What did Seligmann do after leaving the bank? The taxi driver remembers taking him to a drive-thru fast-food restaurant and then dropping him off at his dorm. Duke University records show that Seligmann's card was used to gain entry at 12:46 a.m.
In addition to bolstering Seligmann's alibi, the taxi driver's written testimony provided a rare glimpse of color in an otherwise darkened night.
"I remember those two guys starting enjoying their food inside my car, but I'm glad I end up with a nice tip and fare $25," the taxi driver said in his testimony.
ABC News traced the steps of Seligmann's story, timing how long it took to get from place to place. In repeated trials, the drive between the Wachovia branch and the corner where the cab picked him up took approximately five minutes. This suggests that Seligmann must have left the house by around 12:19 a.m.
So, Seligmann's alibi suggests, he and the alleged victim were in the house together for less than 20 minutes. According to defense sources, based on the alleged victim's affidavit, all of the following would have transpired within that time period: She and her dance partner performed for several minutes, left after feeling threatened by the boys' growing "excited and aggressive," returned after being persuaded by team members to dance some more, and then she was forced into a bathroom, beaten and raped.

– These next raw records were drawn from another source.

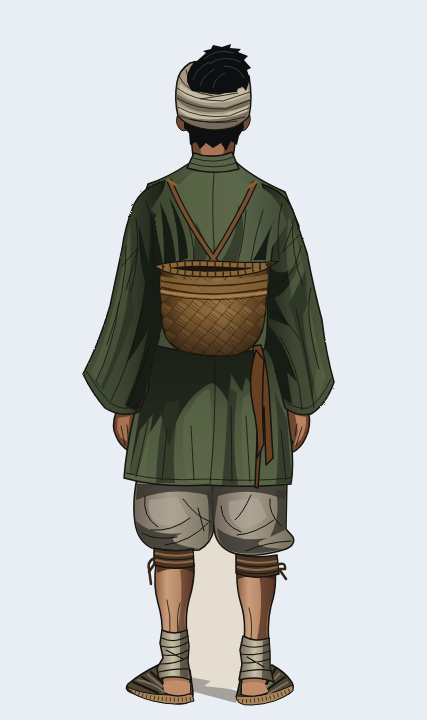
<!DOCTYPE html>
<html lang="en">
<head>
<meta charset="utf-8">
<title>Traveller with basket, back view</title>
<style>
:root{--sky:#e8eef3;--ground:#e6ddd1;--ink:#15140f;--hair:#0d0f11;--coat:#4d573d;--coat-light:#606a4a;--coat-dark:#2b3325;--coat-deep:#171c15;--linen:#a39883;--linen-light:#c6bba3;--linen-dark:#5c5445;--skin:#b98a67;--skin-dark:#5a3826;--cord:#76502f;--weave:#8a6639;--weave-dark:#38240f;--straw:#a8855a}
html,body{margin:0;height:100%;overflow:hidden;background:var(--sky)}
svg{display:block;width:427px;height:720px}
.line{fill:none;stroke:var(--ink);stroke-linecap:round;stroke-linejoin:round}
.outline{stroke:var(--ink);stroke-width:1.5;stroke-linejoin:round}
.fine{stroke-width:.8}
.coat-dark{fill:var(--coat-dark)}
.coat-deep{fill:var(--coat-deep)}
</style>
</head>
<body>
<svg viewBox="0 0 427 720" role="img" aria-label="Drawn figure seen from behind, in a green coat with a woven basket on the back">
<defs>
<linearGradient id="coatTone"><stop offset="0" stop-color="#39432f"/><stop offset=".3" stop-color="#4b553b"/><stop offset=".65" stop-color="#58634a"/><stop offset="1" stop-color="#414b35"/></linearGradient>
<linearGradient id="sleeveLeft"><stop offset="0" stop-color="#465039"/><stop offset=".5" stop-color="#3a442f"/><stop offset="1" stop-color="#1b2119"/></linearGradient>
<linearGradient id="sleeveRight"><stop offset="0" stop-color="#1f261c"/><stop offset=".45" stop-color="#3d4732"/><stop offset="1" stop-color="#4d573d"/></linearGradient>
<linearGradient id="skirtTone" x2="0" y2="1"><stop offset="0" stop-color="#2a3224"/><stop offset=".5" stop-color="#4c573d"/><stop offset="1" stop-color="#596347"/></linearGradient>
<linearGradient id="basketTone"><stop offset="0" stop-color="#3a2611"/><stop offset=".25" stop-color="#805c32"/><stop offset=".6" stop-color="#987243"/><stop offset="1" stop-color="#4c3318"/></linearGradient>
<linearGradient id="basketShade" x2="0" y2="1"><stop offset=".5" stop-color="#1b1007" stop-opacity="0"/><stop offset="1" stop-color="#1b1007" stop-opacity=".7"/></linearGradient>
<linearGradient id="legTone"><stop offset="0" stop-color="#8a5f43"/><stop offset=".3" stop-color="#c99d7b"/><stop offset=".65" stop-color="#b58765"/><stop offset="1" stop-color="#4b2c1c"/></linearGradient>
<linearGradient id="trouserTone"><stop offset="0" stop-color="#6f675b"/><stop offset=".45" stop-color="#a69c8c"/><stop offset="1" stop-color="#77705f"/></linearGradient>
<linearGradient id="wrapTone"><stop offset="0" stop-color="#6c6351"/><stop offset=".45" stop-color="#c9bfa8"/><stop offset="1" stop-color="#6e6555"/></linearGradient>
<pattern id="plait" width="16" height="14" patternUnits="userSpaceOnUse" patternTransform="rotate(-8)">
<path d="M0 7 8 0 16 7 8 14Z" fill="#a87f4a" fill-opacity=".3"/>
<path d="M0 7 8 0 16 7 8 14ZM4 3 12 11M2 5 10 13" fill="none" stroke="#38240f" stroke-width=".9" stroke-opacity=".75"/>
</pattern>
<clipPath id="basketClip"><path d="M161 268Q213 279 268 266Q268 300 263 328Q257 350 235 355Q212 358 189 353Q167 348 163 328Q159 300 161 268Z"/></clipPath>
<filter id="cloth" x="-5%" y="-5%" width="110%" height="110%"><feTurbulence type="fractalNoise" baseFrequency=".3" numOctaves="2" seed="4"/><feDisplacementMap in="SourceGraphic" scale="2"/></filter>
</defs>

<rect width="427" height="720" fill="var(--sky)"/>

<g id="ground-shadow">
<path d="M191 548 213 528 236 552 244 632 242 688 190 690 187 625Z" fill="var(--ground)"/>
<path d="M190 677 211 681 204 686 230 689 240 692 236 703 191 691Z" fill="#a6a29b"/>
</g>

<g id="hands">
<path class="outline" d="M116 412Q111 427 116 436Q120 446 129 451Q134 448 132 438L137 427 139 407Z" fill="#6a432e"/>
<path d="M118 418Q115 429 121 438L127 441 130 416Z" fill="#a87150"/>
<path class="line fine" d="M121 426 125 445M127 425 129 447"/>
<path class="outline" d="M287 408 309 414Q311 426 306 437Q301 449 291 453Q288 450 293 442L289 437Z" fill="#71472f"/>
<path d="M295 415 306 417Q307 428 301 439L294 446 298 432Z" fill="#ba8360"/>
<path class="line fine" d="M302 427 296 446M297 424 295 436"/>
</g>

<g id="legs">
<path class="outline" d="M156 563 194 564Q195 581 189 600Q185 615 187 634L162 634Q163 620 158 603Q153 586 156 563Z" fill="url(#legTone)"/>
<path d="M180 570 193 568Q193 586 187 602Q182 619 186 632H177Q184 596 180 570Z" fill="var(--skin-dark)" opacity=".65"/>
<path class="line fine" d="M167 600Q171 615 170 631M180 603Q176 618 178 631"/>
<path class="outline" d="M237 568 275 570Q277 588 271 606Q267 622 269 642L244 641Q246 620 241 604Q236 588 237 568Z" fill="url(#legTone)"/>
<path d="M259 574 275 572Q275 590 269 607Q265 624 267 640H257Q264 603 259 574Z" fill="var(--skin-dark)" opacity=".8"/>
<path class="line fine" d="M249 608Q253 622 251 639"/>
<path d="M156 563H194L193 572Q174 565 157 573ZM237 570H275V580Q256 572 238 579Z" fill="#3c2417" opacity=".8"/>
</g>

<g id="trousers">
<path class="outline" d="M137 478Q132 503 135 523Q138 542 152 548Q173 552 199 550Q211 544 214 529L214 478Z" fill="url(#trouserTone)"/>
<path class="outline" d="M213 478Q211 512 215 534Q219 549 236 554Q259 558 286 549Q296 545 293 537L286 529 287 478Z" fill="url(#trouserTone)"/>
<path d="M137 484H286L285 500Q253 486 218 496L214 525 207 495Q169 486 136 500Z" fill="#2d2b25" opacity=".75"/>
<path d="M136 521Q154 537 183 533Q157 542 199 549Q164 552 149 546Q137 539 136 521ZM217 528Q235 543 268 538Q243 546 283 549Q249 557 231 551Q218 546 217 528ZM207 491 214 491 213 529 208 540Q210 517 207 491ZM276 490 286 490 285 530 270 537Q281 517 276 490Z" fill="#38352d" opacity=".8"/>
<path d="M149 500Q146 518 160 525Q175 527 188 518L177 497ZM229 501Q226 521 242 529Q257 527 267 517L258 498Z" fill="#b3a999" opacity=".6"/>
<path class="line" d="M145 496Q142 517 158 527M151 530Q172 532 190 518M165 545Q190 542 208 523M183 499Q196 517 211 522M221 506Q222 525 241 532M237 535Q255 534 274 520M246 551Q267 542 291 541M251 495Q243 513 235 520M142 533Q155 541 177 537M198 508 204 531M270 499Q268 513 281 526"/>
</g>

<g id="knee-ties">
<path class="outline" d="M154 548Q174 553 193 549L194 566Q174 571 154 565Z" fill="#493323"/>
<path class="outline" d="M236 554Q257 559 277 555L279 574Q257 581 236 573Z" fill="#493323"/>
<path d="M155 553Q174 558 193 554M155 560Q174 565 193 561M237 560Q257 565 277 561M237 567Q257 573 278 567" fill="none" stroke="#8c6a4a" stroke-width="2"/>
<path class="line" d="M155 557Q174 562 193 558M237 564Q257 569 277 565M237 571Q257 577 278 571"/>
<path d="M155 558Q147 561 149 569L151 584M155 563 149 572M277 565Q286 561 285 569L279 569 286 579" fill="none" stroke="#34251a" stroke-width="2.5" stroke-linecap="round"/>
</g>

<g id="sandals">
<path class="outline" d="M128 684Q140 674 158 665L190 670 193 692Q194 704 179 704Q150 702 130 692Q124 689 128 684Z" fill="#4c4235"/>
<path class="outline" d="M242 672 272 665Q285 672 291 681Q296 687 290 693Q272 704 248 704Q234 702 237 694Z" fill="#4c4235"/>
<path d="M127 687Q150 698 192 694L194 701Q177 707 153 701 132 696 127 687ZM236 696Q264 699 293 685L293 691Q276 704 252 705 236 706 236 696Z" fill="var(--straw)" stroke="var(--ink)"/>
<path d="M131 691Q156 702 191 699M238 701Q267 702 292 689" fill="none" stroke="#4d3720" stroke-width="4" stroke-dasharray="1 3"/>
<path class="outline" d="M164 674Q177 668 190 676V693Q179 699 165 693Q160 684 164 674Z" fill="#a87555"/>
<path class="outline" d="M242 676Q254 669 267 680L268 692Q255 699 241 694Z" fill="#a87555"/>
<path d="M163 682Q177 678 190 683V693Q176 698 164 692ZM242 684Q256 679 268 685V692Q254 698 242 694Z" fill="#c08c69"/>
<path class="line" d="M133 682 158 693M142 677 162 690M151 672 163 683M276 668 266 684M285 677 268 689M270 666 264 679" stroke-width="2"/>
<path d="M137 680Q153 682 164 692M147 674 163 687M280 673 266 688M288 682 268 694" fill="none" stroke="#80715a" stroke-width="2"/>
</g>

<g id="ankle-wraps">
<path class="outline" d="M162 630Q174 636 187 630L189 646 188 661 191 680Q175 674 159 679L157 668 163 658 160 643Z" fill="url(#wrapTone)"/>
<path class="outline" d="M243 636Q256 643 269 638L270 654 270 668 274 682Q256 675 239 680L242 664 240 650Z" fill="url(#wrapTone)"/>
<path d="M180 633 187 631 188 678 180 676ZM263 641 269 639 272 680 262 678Z" fill="#39342a" opacity=".6"/>
<path class="line" d="M162 638Q174 644 188 636M161 646Q176 650 188 642M163 655Q177 657 188 650M160 664Q177 664 188 657M159 672Q176 668 189 669M242 645Q256 650 269 644M241 654Q257 656 270 651M242 663Q258 663 270 659M240 672Q258 668 272 671M166 650 183 659M247 657 264 667" stroke-width="1.2"/>
</g>

<g id="neck">
<path class="outline" d="M191 137 236 137 233 158Q213 163 193 157Z" fill="#70462e"/>
<path d="M200 143H225L223 155H201Z" fill="#a97655"/>
<path d="M179 112Q174 121 179 128Q183 133 188 129L187 112ZM248 111Q253 120 247 128Q243 133 239 129L240 112Z" fill="#754a32" stroke="var(--ink)"/>
</g>

<g id="coat">
<path id="coat-skirt" class="outline" d="M151 338Q141 381 134 415Q126 451 124 478Q159 488 207 485Q251 488 291 484Q295 462 289 424L279 342Z" fill="url(#skirtTone)"/>
<path class="coat-deep" d="M152 340 266 344Q258 367 251 384L246 377 242 392 231 374 229 404Q220 385 211 383Q190 393 176 422L169 447 161 415 148 436 138 474 129 475Q137 426 152 340Z" opacity=".8"/>
<path class="coat-dark" d="M165 403 180 400Q171 446 175 483L156 483Q157 442 165 403ZM228 387 237 393Q231 443 238 485H222Q227 437 228 387ZM274 390 287 420 292 483 276 484Q281 432 274 390Z" opacity=".75"/>
<path d="M140 430 153 414Q147 452 145 481L128 478ZM184 419Q199 390 209 389Q215 433 209 483H187Q180 446 184 419ZM243 398 255 389 257 483 245 484Q239 439 243 398Z" fill="var(--coat-light)" opacity=".6"/>
<path class="line fine" d="M215 360Q216 425 210 484M148 421 136 477M167 430 162 480M191 426 194 480M231 406 232 482M246 416 250 482M281 430 286 480M126 473Q159 482 207 479Q252 482 291 478"/>

<path id="coat-back" class="outline" d="M188 164Q169 177 148 184L136 220 153 345Q212 360 281 346L299 226 285 192Q252 177 236 162Z" fill="url(#coatTone)"/>
<path id="sleeve-left" class="outline" filter="url(#cloth)" d="M165 181Q141 187 133 207Q125 227 122 249L110 306Q99 344 83 374Q92 393 105 408Q120 418 139 412L148 391Q151 356 162 325Q161 260 154 218Z" fill="url(#sleeveLeft)"/>
<path id="sleeve-right" class="outline" filter="url(#cloth)" d="M262 184Q288 193 294 214L307 253Q314 290 322 320Q326 354 334 382Q326 405 311 414Q298 417 285 408L277 376 267 334Q268 268 276 225Z" fill="url(#sleeveRight)"/>
<path d="M167 184Q196 172 212 172Q240 172 261 187Q281 199 287 224L267 255 256 218 250 258H171L166 226 151 210Z" fill="url(#coatTone)"/>
<path d="M193 172H233L255 190 228 241 210 249 172 190Z" fill="var(--coat-light)" opacity=".65"/>
<path class="coat-deep" d="M151 212Q159 238 163 264L160 338Q150 366 145 395L137 412 125 405Q141 371 148 330Q137 350 126 364Q142 317 145 281Q138 256 139 225L149 265ZM169 197Q187 228 188 258L179 262Q179 226 169 197ZM160 202Q174 230 176 263H164Q164 228 160 202ZM276 216Q267 234 266 260H253Q263 244 276 216ZM269 267Q284 281 301 260Q289 293 274 298L289 326 269 318ZM268 325Q285 342 297 382L287 372 292 404 282 398Q278 365 264 347Z"/>
<path class="coat-dark" d="M238 204Q249 223 236 263H220Q239 236 238 204ZM196 222 209 249 204 263 193 263ZM128 261 134 313Q121 355 103 390L96 383Q121 323 128 261ZM306 270Q305 314 318 357L312 402Q302 343 289 303Z" opacity=".75"/>
<path d="M130 224Q121 281 112 313 103 348 91 373L101 387Q117 353 126 309 132 268 130 224ZM289 216Q299 242 304 271L292 298Q283 254 289 216ZM309 301Q315 340 326 377L318 400Q305 348 303 315Z" fill="var(--coat-light)" opacity=".45"/>
<path class="line fine" d="M214 172Q211 207 215 262M136 218Q141 252 131 292M126 246Q127 290 107 345M119 303Q113 347 96 381M142 311Q131 360 111 401M151 343Q140 377 127 408M146 201Q155 224 153 260M184 213Q195 239 194 262M246 210Q244 239 238 261M263 210Q255 235 251 261M282 203Q276 225 279 259M293 219Q290 250 303 286M301 246Q294 278 275 286M311 288Q304 315 319 369M296 309Q308 360 314 408M280 337Q299 365 302 410M273 312Q286 317 300 340M86 371Q97 389 110 403 123 412 138 406M331 379Q322 399 309 408 297 410 286 402M292 227 283 252 299 235M122 266 138 248 126 290"/>
<path id="collar" class="outline" d="M194 153Q212 160 232 152L239 169Q215 176 187 168Z" fill="#59634a"/>
<path class="line fine" d="M193 158Q214 165 234 157M190 163Q214 171 236 163"/>
</g>

<g id="waist-ribbon" class="outline" fill="#684123">
<path d="M253 346 261 345Q269 371 270 407L273 458 266 465 264 407 258 488 255 487Q257 435 259 402Z"/>
<path d="M256 350Q247 377 253 407 259 431 257 458L264 444Q261 402 264 360Z"/>
</g>

<g id="shoulder-cords" fill="none" stroke-linecap="round">
<path d="M170 182Q185 219 216 262M254 184Q238 220 211 262" stroke="var(--ink)" stroke-width="6"/>
<path d="M170 182Q185 219 216 262M254 184Q238 220 211 262" stroke="var(--cord)" stroke-width="3.5"/>
<path d="M168 180 176 185M256 182 249 187" stroke="#8d6038" stroke-width="3"/>
</g>

<g id="basket">
<ellipse cx="214" cy="269" rx="53" ry="7" fill="#211509"/>
<path class="outline" d="M161 268Q213 279 268 266Q268 300 263 328Q257 350 235 355Q212 358 189 353Q167 348 163 328Q159 300 161 268Z" fill="url(#basketTone)"/>
<g clip-path="url(#basketClip)">
<rect x="158" y="264" width="112" height="94" fill="url(#plait)"/>
<rect x="158" y="264" width="112" height="94" fill="url(#basketShade)"/>
<path d="M160 276Q214 286 268 274V289Q214 299 160 288Z" fill="var(--weave)" opacity=".75"/>
<path d="M161 281Q214 291 268 280M161 287Q190 295 218 294T268 288" fill="none" stroke="var(--weave-dark)" stroke-width="1.5"/>
<path d="M160 291Q210 302 268 292" fill="none" stroke="#a67c49" stroke-width="3"/>
<path d="M160 294Q210 305 268 295" fill="none" stroke="var(--weave-dark)"/>
</g>
<path d="M162 267Q183 262 214 264T267 265Q253 274 214 274 175 274 162 267Z" fill="none" stroke="var(--ink)" stroke-width="7"/>
<path d="M162 267Q183 262 214 264T267 265Q253 274 214 274 175 274 162 267Z" fill="none" stroke="var(--weave)" stroke-width="4.5"/>
<path d="M162 267Q183 262 214 264T267 265Q253 274 214 274 175 274 162 267Z" fill="none" stroke="var(--weave-dark)" stroke-width="4.5" stroke-dasharray="1.5 6"/>
</g>

<g id="head">
<path d="M184 117 243 117 244 128 239 136 237 145 231 141 226 151 221 143 213 148 206 143 200 149 196 142 190 145 189 133 184 128Z" fill="var(--hair)"/>
<path d="M180 88Q182 67 194 61L236 59Q247 66 249 84L248 98H181Z" fill="var(--hair)"/>
<path id="headband" class="outline" d="M190 63Q179 70 177 82Q174 99 178 116Q188 128 213 130Q238 130 249 116Q253 99 249 76L243 86 220 94Q197 93 188 82Q186 73 195 62Z" fill="var(--linen)"/>
<path d="M180 83Q189 94 215 96L247 87 249 94Q232 104 209 103 188 101 179 91ZM179 105Q195 116 223 114L248 106 247 112Q232 122 211 122 189 120 179 110Z" fill="var(--linen-light)"/>
<path d="M177 94Q198 108 226 107L250 99V104Q231 114 204 112 187 110 177 100ZM178 113Q209 127 249 111 247 121 234 127 213 132 194 126 181 121 178 113Z" fill="var(--linen-dark)" opacity=".65"/>
<path class="line fine" d="M179 76Q185 92 213 96M177 88Q193 101 223 101L250 92M177 98Q195 110 226 109L250 100M178 107Q198 119 229 116L249 108M180 116Q207 128 245 117M186 70Q187 83 206 92M201 99 238 93M190 119Q215 125 237 121"/>
<path id="topknot" d="M192 91Q183 79 191 68 198 59 206 53L203 51 211 49 213 45 222 47 231 44 230 48 241 49 238 52 248 56 244 60 251 68 247 70 250 79 246 91 239 82 237 92Q216 95 192 91Z" fill="var(--hair)"/>
<path d="M204 59Q216 48 234 53M209 64Q224 54 241 62M224 66Q238 66 244 78M193 80Q196 69 209 62M200 86Q203 75 215 69M213 88Q215 77 225 73" fill="none" stroke="#353b40" stroke-width="1"/>
</g>
</svg>
</body>
</html>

Within those same minutes, phone bill records reviewed by ABC show that the defendant's cell phone made at least two outgoing calls.
Seligmann and his co-defendant were presumably among the players identified by the alleged victim last Thursday. According to defense attorneys, the prosecution said the woman picked out two of her alleged attackers with 100 percent certainty and one other attacker with 90 percent certainty while examining pictures. But did Seligmann have the time, much less the will, to commit a violent, sexual crime?
Though he was indicted, Seligmann is presumed innocent until a jury says otherwise. No one knows what evidence District Attorney Mike Nifong will bring as he looks to convict Seligmann and Finnerty. If that conviction occurs, the two young men face mandatory jail time. Whether the evidence above will clear their names -- in either a court of law or in the court of public opinion -- will become clear in the weeks and months to come.